[[ Data to use, beginning ]]

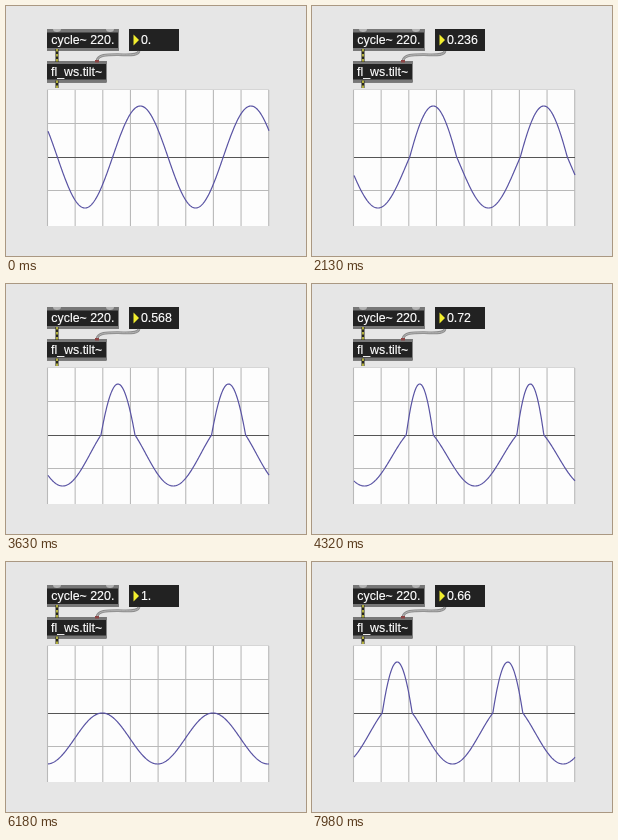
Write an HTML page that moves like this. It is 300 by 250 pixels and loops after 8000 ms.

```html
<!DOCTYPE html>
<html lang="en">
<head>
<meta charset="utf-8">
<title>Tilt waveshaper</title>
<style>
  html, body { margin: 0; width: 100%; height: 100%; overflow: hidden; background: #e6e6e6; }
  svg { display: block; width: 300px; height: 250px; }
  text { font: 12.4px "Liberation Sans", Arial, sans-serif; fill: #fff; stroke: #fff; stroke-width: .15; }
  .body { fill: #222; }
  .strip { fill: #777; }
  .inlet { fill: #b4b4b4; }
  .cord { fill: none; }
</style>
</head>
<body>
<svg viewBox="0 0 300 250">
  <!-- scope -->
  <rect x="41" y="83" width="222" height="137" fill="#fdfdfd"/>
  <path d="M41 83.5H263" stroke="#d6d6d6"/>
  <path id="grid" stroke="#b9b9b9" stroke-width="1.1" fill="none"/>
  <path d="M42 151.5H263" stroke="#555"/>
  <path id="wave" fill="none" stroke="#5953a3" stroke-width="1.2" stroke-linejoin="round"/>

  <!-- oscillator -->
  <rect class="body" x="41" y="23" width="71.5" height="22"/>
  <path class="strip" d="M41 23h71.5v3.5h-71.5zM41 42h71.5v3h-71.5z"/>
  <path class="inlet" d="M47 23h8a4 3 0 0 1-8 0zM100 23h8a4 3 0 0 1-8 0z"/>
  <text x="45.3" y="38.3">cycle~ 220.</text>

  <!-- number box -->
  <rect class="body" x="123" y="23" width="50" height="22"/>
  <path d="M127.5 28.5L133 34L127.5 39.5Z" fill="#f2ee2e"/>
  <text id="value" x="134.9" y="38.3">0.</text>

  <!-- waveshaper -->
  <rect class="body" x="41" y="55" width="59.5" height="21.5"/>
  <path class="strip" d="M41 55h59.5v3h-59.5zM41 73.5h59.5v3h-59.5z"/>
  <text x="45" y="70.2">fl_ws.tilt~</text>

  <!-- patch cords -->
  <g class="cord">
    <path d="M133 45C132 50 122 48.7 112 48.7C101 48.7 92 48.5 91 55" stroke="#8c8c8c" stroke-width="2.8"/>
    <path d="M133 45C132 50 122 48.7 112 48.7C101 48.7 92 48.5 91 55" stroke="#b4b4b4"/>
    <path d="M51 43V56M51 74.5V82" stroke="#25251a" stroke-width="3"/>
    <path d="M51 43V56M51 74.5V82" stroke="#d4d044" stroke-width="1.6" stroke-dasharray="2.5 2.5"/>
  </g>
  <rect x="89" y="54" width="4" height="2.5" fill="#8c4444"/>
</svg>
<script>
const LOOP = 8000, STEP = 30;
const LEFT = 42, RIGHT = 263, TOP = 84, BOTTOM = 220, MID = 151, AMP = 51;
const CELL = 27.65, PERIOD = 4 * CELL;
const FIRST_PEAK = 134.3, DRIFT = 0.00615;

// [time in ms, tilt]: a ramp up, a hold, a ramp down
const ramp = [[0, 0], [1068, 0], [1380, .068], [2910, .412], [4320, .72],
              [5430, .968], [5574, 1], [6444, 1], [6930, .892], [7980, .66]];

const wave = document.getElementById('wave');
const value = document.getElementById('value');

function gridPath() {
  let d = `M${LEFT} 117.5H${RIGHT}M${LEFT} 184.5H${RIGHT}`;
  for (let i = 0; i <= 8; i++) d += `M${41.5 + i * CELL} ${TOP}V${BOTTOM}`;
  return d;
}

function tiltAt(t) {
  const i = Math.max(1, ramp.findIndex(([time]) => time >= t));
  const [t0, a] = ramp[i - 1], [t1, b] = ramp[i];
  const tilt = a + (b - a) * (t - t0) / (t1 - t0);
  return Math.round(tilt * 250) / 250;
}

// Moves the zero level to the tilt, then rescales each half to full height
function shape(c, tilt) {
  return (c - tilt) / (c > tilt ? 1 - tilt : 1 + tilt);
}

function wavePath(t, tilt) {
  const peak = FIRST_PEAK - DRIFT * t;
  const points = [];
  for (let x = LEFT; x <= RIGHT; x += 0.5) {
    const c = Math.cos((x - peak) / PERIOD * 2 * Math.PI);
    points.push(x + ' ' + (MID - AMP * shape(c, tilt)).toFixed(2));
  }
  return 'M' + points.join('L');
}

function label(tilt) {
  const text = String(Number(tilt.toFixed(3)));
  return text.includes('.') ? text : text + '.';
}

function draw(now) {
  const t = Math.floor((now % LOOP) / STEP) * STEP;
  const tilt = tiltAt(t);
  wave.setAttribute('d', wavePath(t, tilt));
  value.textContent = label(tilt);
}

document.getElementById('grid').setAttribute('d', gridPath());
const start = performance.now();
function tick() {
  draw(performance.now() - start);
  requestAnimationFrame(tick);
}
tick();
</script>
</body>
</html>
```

[[ Data to use, end ]]

Work instructions. Output all of the entries once more, word for word, with the images removed.

Exercise result.
Write an HTML page that moves like this. It is 300 by 250 pixels and loops after 8000 ms.

```html
<!DOCTYPE html>
<html lang="en">
<head>
<meta charset="utf-8">
<title>Tilt waveshaper</title>
<style>
  html, body { margin: 0; width: 100%; height: 100%; overflow: hidden; background: #e6e6e6; }
  svg { display: block; width: 300px; height: 250px; }
  text { font: 12.4px "Liberation Sans", Arial, sans-serif; fill: #fff; stroke: #fff; stroke-width: .15; }
  .body { fill: #222; }
  .strip { fill: #777; }
  .inlet { fill: #b4b4b4; }
  .cord { fill: none; }
</style>
</head>
<body>
<svg viewBox="0 0 300 250">
  <!-- scope -->
  <rect x="41" y="83" width="222" height="137" fill="#fdfdfd"/>
  <path d="M41 83.5H263" stroke="#d6d6d6"/>
  <path id="grid" stroke="#b9b9b9" stroke-width="1.1" fill="none"/>
  <path d="M42 151.5H263" stroke="#555"/>
  <path id="wave" fill="none" stroke="#5953a3" stroke-width="1.2" stroke-linejoin="round"/>

  <!-- oscillator -->
  <rect class="body" x="41" y="23" width="71.5" height="22"/>
  <path class="strip" d="M41 23h71.5v3.5h-71.5zM41 42h71.5v3h-71.5z"/>
  <path class="inlet" d="M47 23h8a4 3 0 0 1-8 0zM100 23h8a4 3 0 0 1-8 0z"/>
  <text x="45.3" y="38.3">cycle~ 220.</text>

  <!-- number box -->
  <rect class="body" x="123" y="23" width="50" height="22"/>
  <path d="M127.5 28.5L133 34L127.5 39.5Z" fill="#f2ee2e"/>
  <text id="value" x="134.9" y="38.3">0.</text>

  <!-- waveshaper -->
  <rect class="body" x="41" y="55" width="59.5" height="21.5"/>
  <path class="strip" d="M41 55h59.5v3h-59.5zM41 73.5h59.5v3h-59.5z"/>
  <text x="45" y="70.2">fl_ws.tilt~</text>

  <!-- patch cords -->
  <g class="cord">
    <path d="M133 45C132 50 122 48.7 112 48.7C101 48.7 92 48.5 91 55" stroke="#8c8c8c" stroke-width="2.8"/>
    <path d="M133 45C132 50 122 48.7 112 48.7C101 48.7 92 48.5 91 55" stroke="#b4b4b4"/>
    <path d="M51 43V56M51 74.5V82" stroke="#25251a" stroke-width="3"/>
    <path d="M51 43V56M51 74.5V82" stroke="#d4d044" stroke-width="1.6" stroke-dasharray="2.5 2.5"/>
  </g>
  <rect x="89" y="54" width="4" height="2.5" fill="#8c4444"/>
</svg>
<script>
const LOOP = 8000, STEP = 30;
const LEFT = 42, RIGHT = 263, TOP = 84, BOTTOM = 220, MID = 151, AMP = 51;
const CELL = 27.65, PERIOD = 4 * CELL;
const FIRST_PEAK = 134.3, DRIFT = 0.00615;

// [time in ms, tilt]: a ramp up, a hold, a ramp down
const ramp = [[0, 0], [1068, 0], [1380, .068], [2910, .412], [4320, .72],
              [5430, .968], [5574, 1], [6444, 1], [6930, .892], [7980, .66]];

const wave = document.getElementById('wave');
const value = document.getElementById('value');

function gridPath() {
  let d = `M${LEFT} 117.5H${RIGHT}M${LEFT} 184.5H${RIGHT}`;
  for (let i = 0; i <= 8; i++) d += `M${41.5 + i * CELL} ${TOP}V${BOTTOM}`;
  return d;
}

function tiltAt(t) {
  const i = Math.max(1, ramp.findIndex(([time]) => time >= t));
  const [t0, a] = ramp[i - 1], [t1, b] = ramp[i];
  const tilt = a + (b - a) * (t - t0) / (t1 - t0);
  return Math.round(tilt * 250) / 250;
}

// Moves the zero level to the tilt, then rescales each half to full height
function shape(c, tilt) {
  return (c - tilt) / (c > tilt ? 1 - tilt : 1 + tilt);
}

function wavePath(t, tilt) {
  const peak = FIRST_PEAK - DRIFT * t;
  const points = [];
  for (let x = LEFT; x <= RIGHT; x += 0.5) {
    const c = Math.cos((x - peak) / PERIOD * 2 * Math.PI);
    points.push(x + ' ' + (MID - AMP * shape(c, tilt)).toFixed(2));
  }
  return 'M' + points.join('L');
}

function label(tilt) {
  const text = String(Number(tilt.toFixed(3)));
  return text.includes('.') ? text : text + '.';
}

function draw(now) {
  const t = Math.floor((now % LOOP) / STEP) * STEP;
  const tilt = tiltAt(t);
  wave.setAttribute('d', wavePath(t, tilt));
  value.textContent = label(tilt);
}

document.getElementById('grid').setAttribute('d', gridPath());
const start = performance.now();
function tick() {
  draw(performance.now() - start);
  requestAnimationFrame(tick);
}
tick();
</script>
</body>
</html>
```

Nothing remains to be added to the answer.